With the extended family system, people spend a great deal of time at funerals, which, of course, means that they are not at work. Trying to get a plumber, electrician or carpenter to come at a specific time is a lost cause——they miss more days than they work, usually due to a funeral for a third cousin twice removed!
 
I frequently tell visiting Americans that time is meaningless. Even the locals joke about how GMT (Greenwich Mean Time) really stands for “Ghana Maybe Time.”
 
But a part of me wants to be more like them——to slow down and smell the roses (though there aren’t many in Ghana).
 
The pace of life in the Western world is too frenetic, especially in the United States.

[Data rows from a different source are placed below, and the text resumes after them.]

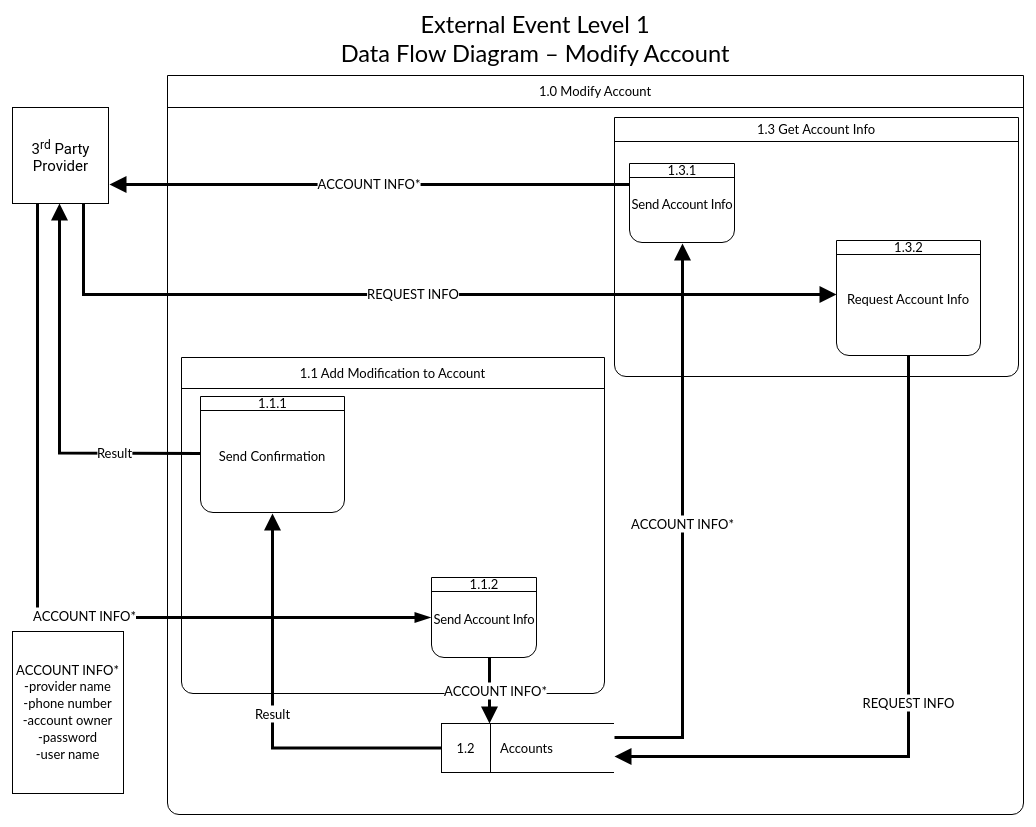
<!DOCTYPE html>
<html lang="en">
<head>
<meta charset="utf-8">
<title>Data Flow Diagram – Modify Account</title>
<style>
:root { --ink: #000; --paper: #fff; }
* { box-sizing: border-box; margin: 0; padding: 0; }
html, body { width: 1036px; height: 827px; overflow: hidden; background: var(--paper); }
.diagram {
  position: relative; width: 1036px; height: 827px; overflow: hidden;
  color: var(--ink); font: 13px/17px Lato, sans-serif; text-align: center; white-space: nowrap;
}
.diagram > * { position: absolute; }
.title {
  left: 285px; top: 10px; width: 500px; height: 58px;
  font-size: 23.6px; line-height: 29px; font-weight: 400;
}
.group, .process { display: flex; flex-direction: column; border: 1px solid var(--ink); }
.group { border-radius: 0 0 12px 12px; }
.group h2 {
  display: flex; align-items: center; justify-content: center; padding-right: 1px;
  font: inherit; border-bottom: 1px solid var(--ink);
}
.modify { left: 167px; top: 75px; width: 857px; height: 740px; }
.modify h2 { height: 32px; }
.get-info { left: 614px; top: 117px; width: 405px; height: 260px; }
.get-info h2 { height: 24px; }
.add-modification { left: 181px; top: 357px; width: 424px; height: 337px; }
.add-modification h2 { height: 31px; }

.process { border-radius: 0 0 13px 13px; }
.process .number { height: 14px; line-height: 13px; border-bottom: 1px solid var(--ink); }
.process .name {
  flex: 1; display: flex; align-items: center; justify-content: center; padding: 0 1px 11px 0;
}
.send-info { left: 629px; top: 163px; width: 106px; height: 80px; }
.request-info { left: 836px; top: 240px; width: 145px; height: 116px; }
.send-confirmation { left: 200px; top: 396px; width: 145px; height: 117px; }
.send-update { left: 431px; top: 577px; width: 106px; height: 81px; }
.send-info .name, .send-update .name { padding-right: 0; letter-spacing: -.2px; }

.entity, .note {
  display: flex; flex-direction: column; align-items: center; justify-content: center;
  border: 1px solid var(--ink);
}
.entity {
  left: 12px; top: 107px; width: 97px; height: 97px; padding-top: 5px;
  font: 15px/17px Roboto, sans-serif;
}
.entity sup { font-size: 12px; line-height: 0; vertical-align: 5px; }
.note {
  left: 12px; top: 631px; width: 112px; height: 163px; padding: 0 1px 1px 0;
  line-height: 16.8px; list-style: none;
}
.store {
  left: 441px; top: 723px; width: 173px; height: 50px; display: flex; align-items: center;
  border: 1px solid var(--ink); border-right: 0;
}
.store .number {
  width: 49px; height: 100%; display: flex; align-items: center; justify-content: center;
  padding-right: 1px; border-right: 1px solid var(--ink);
}
.store .name { padding-left: 9px; }

.flows { left: 0; top: 0; }
.flows .line { fill: none; stroke: var(--ink); stroke-width: 3; }
.flow-label { background: var(--paper); transform: translate(-50%, -50%); }
</style>
</head>
<body>
<main class="diagram">
  <h1 class="title">External Event Level 1<br>Data Flow Diagram – Modify Account</h1>

  <section class="group modify"><h2>1.0 Modify Account</h2></section>
  <section class="group get-info"><h2>1.3 Get Account Info</h2></section>
  <section class="group add-modification"><h2>1.1 Add Modification to Account</h2></section>

  <div class="entity"><span>3<sup>rd</sup> Party</span><span>Provider</span></div>

  <div class="process send-info"><div class="number">1.3.1</div><div class="name">Send Account Info</div></div>
  <div class="process request-info"><div class="number">1.3.2</div><div class="name">Request Account Info</div></div>
  <div class="process send-confirmation"><div class="number">1.1.1</div><div class="name">Send Confirmation</div></div>
  <div class="process send-update"><div class="number">1.1.2</div><div class="name">Send Account Info</div></div>

  <div class="store"><div class="number">1.2</div><div class="name">Accounts</div></div>

  <ul class="note">
    <li>ACCOUNT INFO*</li>
    <li>-provider name</li>
    <li>-phone number</li>
    <li>-account owner</li>
    <li>-password</li>
    <li>-user name</li>
  </ul>

  <svg class="flows" width="1036" height="827" viewBox="0 0 1036 827" aria-hidden="true">
    <g class="line">
      <path d="M629 184.5H126"/>
      <path d="M83.5 204V294.5H821"/>
      <path d="M200 453.5L59.5 453V219"/>
      <path d="M37.5 204V608"/>
      <path d="M136 617.5H416"/>
      <path d="M489.5 658V708"/>
      <path d="M441 748H272.5V529"/>
      <path d="M614.5 737.5H682.5V259"/>
      <path d="M908.5 356V756.5H630"/>
    </g>
    <g class="heads">
      <polygon points="109.5,184.5 126.5,176 126.5,193"/>
      <polygon points="836.5,294.5 819.5,286 819.5,303"/>
      <polygon points="59.5,203.5 51,220.5 68,220.5"/>
      <polygon points="431.5,617.5 414.5,612 414.5,623"/>
      <polygon points="489.5,723.5 481,706.5 498,706.5"/>
      <polygon points="272.5,513.5 264,530.5 281,530.5"/>
      <polygon points="682.5,243.5 674,260.5 691,260.5"/>
      <polygon points="614.5,756.5 631.5,748 631.5,765"/>
    </g>
  </svg>

  <span class="flow-label" style="left:369px;top:183.5px">ACCOUNT INFO*</span>
  <span class="flow-label" style="left:413px;top:293.5px">REQUEST INFO</span>
  <span class="flow-label" style="left:114.5px;top:452.5px">Result</span>
  <span class="flow-label" style="left:84.5px;top:615.5px">ACCOUNT INFO*</span>
  <span class="flow-label" style="left:495.5px;top:690.5px">ACCOUNT INFO*</span>
  <span class="flow-label" style="left:272.5px;top:713.5px">Result</span>
  <span class="flow-label" style="left:682.5px;top:523.5px">ACCOUNT INFO*</span>
  <span class="flow-label" style="left:908.5px;top:702.5px">REQUEST INFO</span>
</main>
</body>
</html>
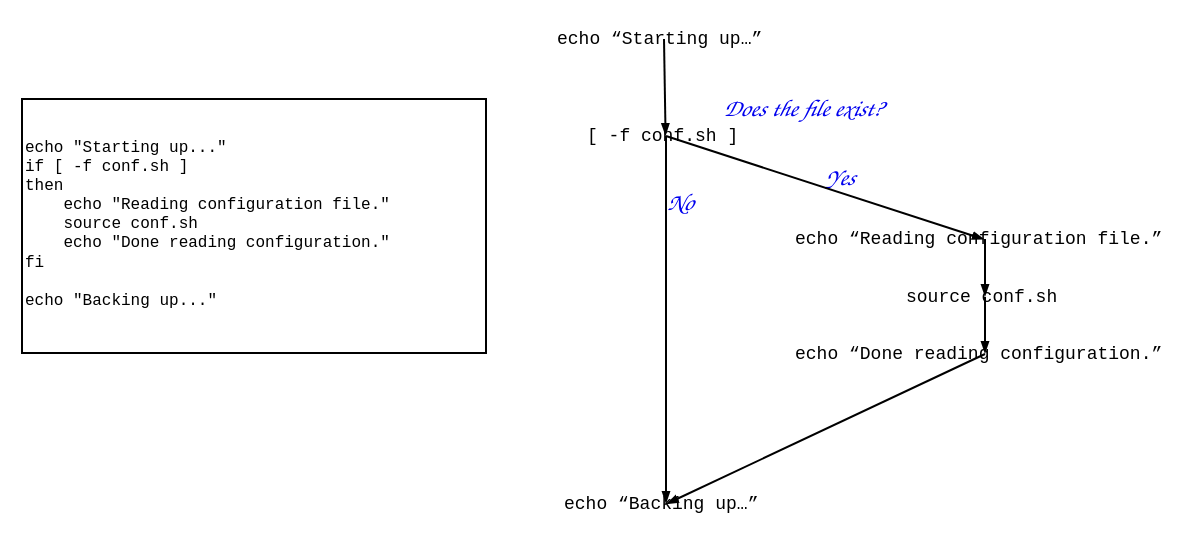
<!DOCTYPE html>
<html lang="en">
<head>
<meta charset="utf-8">
<title>Shell script control flow</title>
<style>
  :root {
    --paper: #ffffff;
    --ink: #000000;
    --note: #0000ee;
    --mono: "Liberation Mono", monospace;
    --script: "TeX Gyre Chorus", cursive;
  }
  * { box-sizing: border-box; }
  body { margin: 0; background: var(--paper); color: var(--ink); }
  .diagram {
    position: relative;
    width: 1199px;
    height: 544px;
    overflow: hidden;
    background: var(--paper);
  }
  .script-box {
    position: absolute;
    left: 21px;
    top: 98px;
    width: 466px;
    height: 256px;
    margin: 0;
    padding: 39px 2px 0;
    border: 2px solid var(--ink);
    font: 16px/19.1px var(--mono);
  }
  .script-box code { font: inherit; }
  /* left and top set the text origin; the strut puts the baseline 30px below top */
  .step, .note {
    position: absolute;
    left: var(--x);
    top: calc(var(--baseline) - 30px);
    margin: 0;
    display: flex;
    align-items: baseline;
    white-space: nowrap;
  }
  .step::before, .note::before { content: ""; width: 0; height: 30px; }
  .step { font: 18px/20px var(--mono); }
  .note { font: italic 24px/28px var(--script); color: var(--note); }
  .connectors { position: absolute; left: 0; top: 0; }
  .connectors line { stroke: var(--ink); stroke-width: 2; marker-end: url(#arrowhead); }
</style>
</head>
<body>
<main class="diagram">
  <pre class="script-box"><code>echo "Starting up..."
if [ -f conf.sh ]
then
    echo "Reading configuration file."
    source conf.sh
    echo "Done reading configuration."
fi

echo "Backing up..."</code></pre>

  <section class="flow">
    <p class="step" style="--x: 557px; --baseline: 44px"><span>echo “Starting up…”</span></p>
    <p class="step" style="--x: 587px; --baseline: 141px"><span>[ -f conf.sh ]</span></p>
    <p class="step" style="--x: 795px; --baseline: 244px"><span>echo “Reading configuration file.”</span></p>
    <p class="step" style="--x: 906px; --baseline: 302px"><span>source conf.sh</span></p>
    <p class="step" style="--x: 795px; --baseline: 359px"><span>echo “Done reading configuration.”</span></p>
    <p class="step" style="--x: 564px; --baseline: 509px"><span>echo “Backing up…”</span></p>

    <p class="note" style="--x: 723px; --baseline: 116px"><span>Does the file exist?</span></p>
    <p class="note" style="--x: 825px; --baseline: 185px"><span>Yes</span></p>
    <p class="note" style="--x: 667px; --baseline: 210px"><span>No</span></p>

    <svg class="connectors" width="1199" height="544" viewBox="0 0 1199 544" aria-hidden="true">
      <defs>
        <marker id="arrowhead" markerUnits="userSpaceOnUse" markerWidth="13" markerHeight="10" refX="8" refY="5" orient="auto">
          <polygon points="0,0.5 13,5 0,9.5"/>
        </marker>
      </defs>
      <line x1="664" y1="39" x2="665.5" y2="131"/>
      <line x1="666" y1="136" x2="666" y2="499"/>
      <line x1="666" y1="136" x2="980" y2="238"/>
      <line x1="985" y1="239" x2="985" y2="292"/>
      <line x1="985" y1="297" x2="985" y2="349"/>
      <line x1="985" y1="354" x2="670.5" y2="502"/>
    </svg>
  </section>
</main>
</body>
</html>
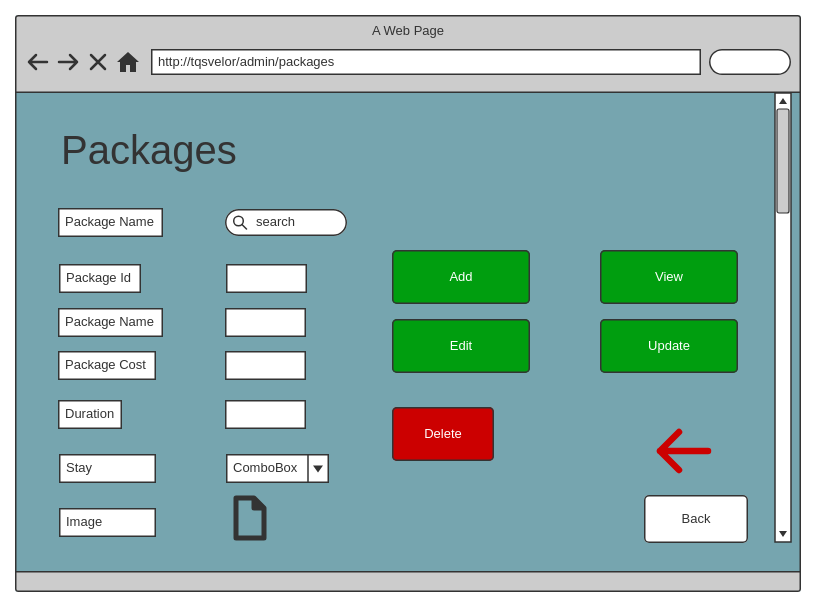
<!DOCTYPE html>
<html lang="en">
<head>
<meta charset="utf-8">
<title>Packages admin wireframe</title>
<style>
:root {
  --ink: #333;
  --chrome: #ccc;
  --page: #76a5af;
  --paper: #fff;
  --go: #009e0f;
  --stop: #c00;
}
* { box-sizing: border-box; margin: 0; padding: 0; }
body {
  position: relative; width: 816px; height: 607px; overflow: hidden;
  background: var(--paper); color: var(--ink);
  font: 13px/15px "Liberation Sans", Arial, sans-serif;
}
svg { display: block; fill: none; stroke: var(--ink); }
.box { background: var(--paper); box-shadow: inset 0 0 0 1.5px var(--ink); }

.window {
  position: absolute; left: 15px; top: 15px; width: 786px; height: 577px;
  display: grid; grid-template-rows: 78px 1fr 21px;
  background: var(--page); border-radius: 3px; overflow: hidden;
}
.window::after {
  content: ""; position: absolute; inset: 0; border-radius: 3px;
  box-shadow: inset 0 0 0 1.5px var(--ink); pointer-events: none;
}
.chrome { background: var(--chrome); box-shadow: inset 0 -1.5px var(--ink); }
.window-title { padding-top: 8px; text-align: center; }
.toolbar { display: flex; align-items: center; height: 26px; margin-top: 11px; padding-left: 10px; }
.nav-icons { width: 126px; height: 26px; }
.address { width: 550px; height: 26px; padding: 5px 7px; }
.quick-search { width: 82px; height: 26px; margin-left: 8px; border-radius: 13px; }
.status { background: var(--chrome); box-shadow: inset 0 1.5px var(--ink); }

h1 { position: absolute; left: 61px; top: 127px; font-size: 40px; line-height: 46px; font-weight: 400; }

.form {
  position: absolute; left: 58px; top: 208px;
  display: grid; grid-template-columns: 167px auto;
  grid-template-rows: 56px 44px 43px 49px 54px 54px 29px;
  justify-items: start; align-items: start;
}
.label { height: 29px; padding: 6px 7px; white-space: nowrap; }
.shift { margin-left: 1px; }
.name { width: 105px; }
.id { width: 82px; }
.cost { width: 98px; }
.duration { width: 64px; }
.wide { width: 97px; }
.field { width: 81px; height: 29px; }
.search {
  display: flex; align-items: center; gap: 8px; width: 122px; height: 27px;
  margin-top: 1px; padding: 0 7px 2px; border-radius: 14px;
}
.combo { display: flex; justify-content: space-between; width: 103px; height: 29px; padding-left: 7px; line-height: 27px; }
.file-icon { margin: -13px 0 0 8px; }

.actions {
  position: absolute; left: 392px; top: 250px;
  display: grid; grid-template-columns: 138px 138px; grid-auto-rows: 54px; gap: 15px 70px;
}
.button {
  display: flex; align-items: center; justify-content: center; padding-bottom: 1px;
  border-radius: 5px; box-shadow: inset 0 0 0 1.5px var(--ink);
  color: var(--paper); text-decoration: none; background: var(--go);
}
.delete { width: 102px; height: 54px; margin-top: 19px; background: var(--stop); }
.return { position: absolute; left: 644px; top: 428px; }
.return svg { margin-left: 12px; }
.back { width: 104px; height: 48px; margin-top: 19px; background: var(--paper); color: var(--ink); }
.scrollbar { position: absolute; left: 774px; top: 92px; }
</style>
</head>
<body>
<div class="window">
  <header class="chrome">
    <p class="window-title">A Web Page</p>
    <div class="toolbar">
      <svg class="nav-icons" viewBox="0 0 126 26" stroke-width="2.5" stroke-linecap="round" stroke-linejoin="round" aria-label="Back, forward, stop and home">
        <path d="M22 13H4M11 6L4 13L11 20"/>
        <path d="M34 13H52M45 6L52 13L45 20"/>
        <path d="M66 6L80 20M80 6L66 20"/>
        <path d="M103 3L114 13H111V23H105V16H101V23H95V13H92Z" fill="var(--ink)" stroke="none"/>
      </svg>
      <div class="address box">http://tqsvelor/admin/packages</div>
      <div class="quick-search box"></div>
    </div>
  </header>
  <div></div>
  <footer class="status"></footer>
</div>

<main>
  <h1>Packages</h1>

  <section class="form">
    <div class="label name box">Package Name</div>
    <div class="search box">
      <svg width="16" height="16" stroke-width="1.5" stroke-linecap="round" aria-hidden="true"><circle cx="6.5" cy="7" r="4.8"/><path d="M10 10.5L14.5 15"/></svg>
      <span>search</span>
    </div>

    <div class="label id shift box">Package Id</div>
    <div class="field shift box"></div>

    <div class="label name box">Package Name</div>
    <div class="field box"></div>

    <div class="label cost box">Package Cost</div>
    <div class="field box"></div>

    <div class="label duration box">Duration</div>
    <div class="field box"></div>

    <div class="label wide shift box">Stay</div>
    <div class="combo shift box">
      <span>ComboBox</span>
      <svg width="22" height="29" stroke-width="1.5" aria-hidden="true"><path d="M1 1V28"/><path d="M6 11.5H16L11 18.5Z" fill="var(--ink)" stroke="none"/></svg>
    </div>

    <div class="label wide shift box">Image</div>
    <svg class="file-icon" width="34" height="46" role="img" aria-label="File">
      <path d="M3 3H21L31 13V43H3Z" stroke-width="5" stroke-linejoin="round"/>
      <path d="M21 3V13H31" stroke-width="5" stroke-linejoin="round"/>
      <path d="M21 3L31 13H21Z" fill="var(--ink)" stroke="none"/>
    </svg>
  </section>

  <nav class="actions">
    <a class="button" href="#">Add</a>
    <a class="button" href="#">View</a>
    <a class="button" href="#">Edit</a>
    <a class="button" href="#">Update</a>
    <a class="button delete" href="#">Delete</a>
  </nav>

  <div class="return">
    <svg width="56" height="48" role="img" aria-label="Back arrow">
      <path d="M52 23H4M23 4L4 23L23 42" stroke="var(--stop)" stroke-width="6.5" stroke-linecap="round" stroke-linejoin="round"/>
    </svg>
    <a class="button back" href="#">Back</a>
  </div>
</main>

<svg class="scrollbar" width="18" height="451" stroke-width="1.5" aria-hidden="true">
  <rect x="1" y="1" width="16" height="449" fill="var(--paper)"/>
  <rect x="3" y="17" width="12" height="104" rx="2" fill="var(--chrome)" stroke-width="1.2"/>
  <path d="M5 12H13L9 6ZM5 439H13L9 445Z" fill="var(--ink)" stroke="none"/>
</svg>
</body>
</html>
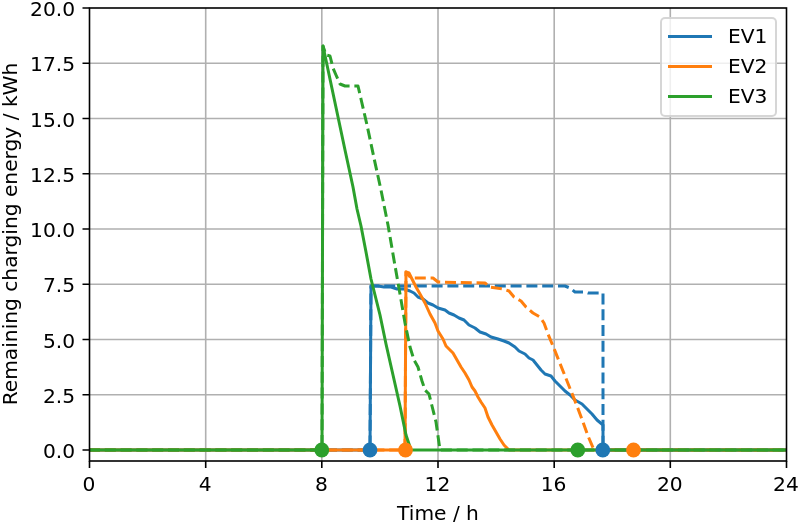
<!DOCTYPE html>
<html lang="en">
<head>
<meta charset="utf-8">
<title>Remaining charging energy over time</title>
<style>
:root {
  --ev1: #1f77b4;
  --ev2: #ff7f0e;
  --ev3: #2ca02c;
  --grid: #b0b0b0;
  --ink: #000;
  --paper: #fff;
}
* { box-sizing: border-box; margin: 0; padding: 0; }
html, body { width: 801px; height: 525px; overflow: hidden; background: var(--paper); }
.chart {
  position: relative; width: 801px; height: 525px; overflow: hidden;
  color: var(--ink); font: 20.2px/22px "DejaVu Sans", sans-serif; white-space: nowrap;
}
.plot { position: absolute; left: 0; top: 0; }
.y-ticks {
  position: absolute; left: 20px; top: -2px; width: 55px; height: 464px;
  display: flex; flex-direction: column; justify-content: space-between;
  list-style: none; text-align: right;
}
.x-ticks {
  position: absolute; left: 75px; top: 473px; width: 725px;
  display: flex; justify-content: space-between; list-style: none;
}
.x-ticks li { width: 28px; display: flex; justify-content: center; }
.y-title {
  position: absolute; left: 10px; top: 234px;
  transform: translate(-50%, -50%) rotate(-90deg);
}
.x-title { position: absolute; left: 438px; top: 502px; transform: translateX(-50%); }
.legend {
  position: absolute; left: 660px; top: 17px; width: 117px; height: 100px;
  display: flex; flex-direction: column; justify-content: space-between;
  padding: 6px 6px 8px; list-style: none;
  background: rgba(255, 255, 255, .8); border: 2px solid rgba(204, 204, 204, .8); border-radius: 5px;
}
.legend li { display: flex; align-items: center; gap: 16px; }
.legend li::before { content: ""; width: 44px; height: 3px; background: var(--series); }
.ev1 { --series: var(--ev1); }
.ev2 { --series: var(--ev2); }
.ev3 { --series: var(--ev3); }
.grid { stroke: var(--grid); stroke-width: 1.6; fill: none; }
.axes { stroke: var(--ink); stroke-width: 1.6; fill: none; }
.series { stroke: var(--series); stroke-width: 3; fill: none; stroke-linejoin: round; }
.solid { stroke-linecap: square; }
.dashed { stroke-dasharray: 11 4.8; }
.stay circle { fill: var(--series); }
</style>
</head>
<body>
<main class="chart">
  <svg class="plot" width="801" height="525" viewBox="0 0 801 525" role="img" aria-label="Line chart of remaining charging energy for three electric vehicles over 24 hours">
    <defs>
      <clipPath id="plot-area"><rect x="89" y="8" width="698" height="453"/></clipPath>
    </defs>
    <path class="grid" d="M205.7 8V461M321.8 8V461M438 8V461M554.2 8V461M670.3 8V461M89.5 63.3H786.5M89.5 118.5H786.5M89.5 173.8H786.5M89.5 229H786.5M89.5 284.3H786.5M89.5 339.5H786.5M89.5 394.8H786.5M89.5 450H786.5"/>
    <g clip-path="url(#plot-area)">
      <g class="ev1">
        <polyline class="series solid" points="89,450 370,450 371,286 378,286 384,287 391,287 397,289 404,289 410,291 414,293 418,297 423,299 428,303 433,305 438,308 445,310 449,313 454,315 459,318 464,320 469,325 475,328 480,332 486,334 491,337 498,339 504,341 509,343 515,347 519,351 525,354 529,358 533,360 537,365 541,370 545,374 551,376 555,381 560,386 565,391 570,395 575,400 582,404 587,409 592,414 597,420 603,425 603,450 787,450"/>
        <polyline class="series dashed" points="89,450 370,450 371,286 565,286 570,288 575,292 585,292 588,293 603,293 603,450 787,450"/>
      </g>
      <g class="ev2">
        <polyline class="series solid" points="89,450 405,450 406,272 409,273 412,279 416,287 420,294 425,303 430,314 435,323 438,331 443,339 446,346 450,350 453,353 457,360 461,367 465,373 469,380 472,387 475,391 478,397 481,402 485,408 488,417 492,425 496,432 500,439 504,445 509,450 787,450"/>
        <polyline class="series dashed" points="89,450 405,450 406,272 411,278 433,278 438,282 485,283 490,287 503,289 509,291 514,297 521,301 526,307 533,313 540,317 544,323 548,334 553,346 559,361 565,376 571,391 577,406 583,422 588,436 594,450 787,450"/>
      </g>
      <g class="ev3">
        <polyline class="series solid" points="89,450 322,450 323,46 334,98 345,150 353,187 357,209 361,226 366,252 371,279 375,295 380,315 386,344 393,375 400,406 406,435 411,450 787,450"/>
        <polyline class="series dashed" points="89,450 322,450 323,46 326,55 330,56 333,68 336,75 340,84 345,86 358,86 361,99 367,125 374,158 381,190 388,225 394,260 400,294 405,323 410,347 414,360 418,367 422,381 425,390 429,394 432,406 436,422 440,450 787,450"/>
      </g>
    </g>
    <g class="stay ev1"><circle cx="370" cy="450" r="7.4"/><circle cx="602.8" cy="450" r="7.4"/></g>
    <g class="stay ev2"><circle cx="405.5" cy="450" r="7.4"/><circle cx="633.5" cy="450" r="7.4"/></g>
    <g class="stay ev3"><circle cx="321.8" cy="450" r="7.4"/><circle cx="577.8" cy="450" r="7.4"/></g>
    <g class="axes">
      <rect x="89.5" y="8" width="697" height="453"/>
      <path d="M89.5 461v7M205.7 461v7M321.8 461v7M438 461v7M554.2 461v7M670.3 461v7M786.5 461v7M89.5 8h-7M89.5 63.3h-7M89.5 118.5h-7M89.5 173.8h-7M89.5 229h-7M89.5 284.3h-7M89.5 339.5h-7M89.5 394.8h-7M89.5 450h-7"/>
    </g>
  </svg>
  <ul class="y-ticks">
    <li>20.0</li><li>17.5</li><li>15.0</li><li>12.5</li><li>10.0</li><li>7.5</li><li>5.0</li><li>2.5</li><li>0.0</li>
  </ul>
  <ul class="x-ticks">
    <li>0</li><li>4</li><li>8</li><li>12</li><li>16</li><li>20</li><li>24</li>
  </ul>
  <p class="y-title">Remaining charging energy / kWh</p>
  <p class="x-title">Time / h</p>
  <ul class="legend">
    <li class="ev1">EV1</li>
    <li class="ev2">EV2</li>
    <li class="ev3">EV3</li>
  </ul>
</main>
</body>
</html>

I even find myself slowing down when I cross over into Canada, a country that’s only 125 miles away from where I live. England, where I have family, is positively relaxing after the United States, while Ghana is a paradise.
 
I don’t think it’s just a coincidence that the modern afflictions that plague so many people today are common in the West, but almost unheard of in the slower-paced third world countries like Ghana. Nor is it a coincidence that we have most of the world’s psychiatrists, while countries like Ghana don’t have many.
 
The average American is desperately trying to cope in a fast-paced world that can soon leave you behind, with little help available to fall back on.
 
Ghanaians, on the other hand, may be poor, but they all have a vast social network they can fall back on whenever they need to. If all else fails, they can always go back to the village, where they can revert to a way of life that has changed very little in thousands of years.
 
Ghana is a very religious country. Without realizing it, their priorities touch on the two great commandments. We read about them in Matthew chapter 22.
 
“Then one of them, a lawyer, asked Him a question, testing Him and saying, ‘Teacher, which is the great commandment in the law?’
 
“Jesus said to him, ‘You shall love the Lord your God with all your heart, with all your soul, and with all your mind.' This is the first and great commandment.
 
"And the second is like it: 'You shall love your neighbor as yourself.' On these two commandments hang all the Law and the Prophets" (Matthew 22:35-39).
 
It’s not uncommon for people in Ghana to spend a whole day at church. In addition, all churches provide regular evening Bible studies throughout the week. You can frequently see people carrying Bibles around with them, reading them over lunch or on the bus.
 
God, the Bible and their church are the central focuses of their lives.
 
Not far behind are their friendships with others. If you meet somebody on the way to work, he will stop and talk——and be late for work! So what? People are more important!
 
Perhaps we Westerners shouldn’t take it that far, or we could become as poor as Ghana. The work ethic is important in our culture. Obviously, Ghana is not a perfect society, but we can still learn a lesson from them and strive to achieve more balance in our lives.
 
The fact is that Jesus Christ was right——the two most important things in life are our relationship with God and our relationships with each other. This is where we will find the greatest happiness. It’s also a key that opens the door to breaking free from our other problems!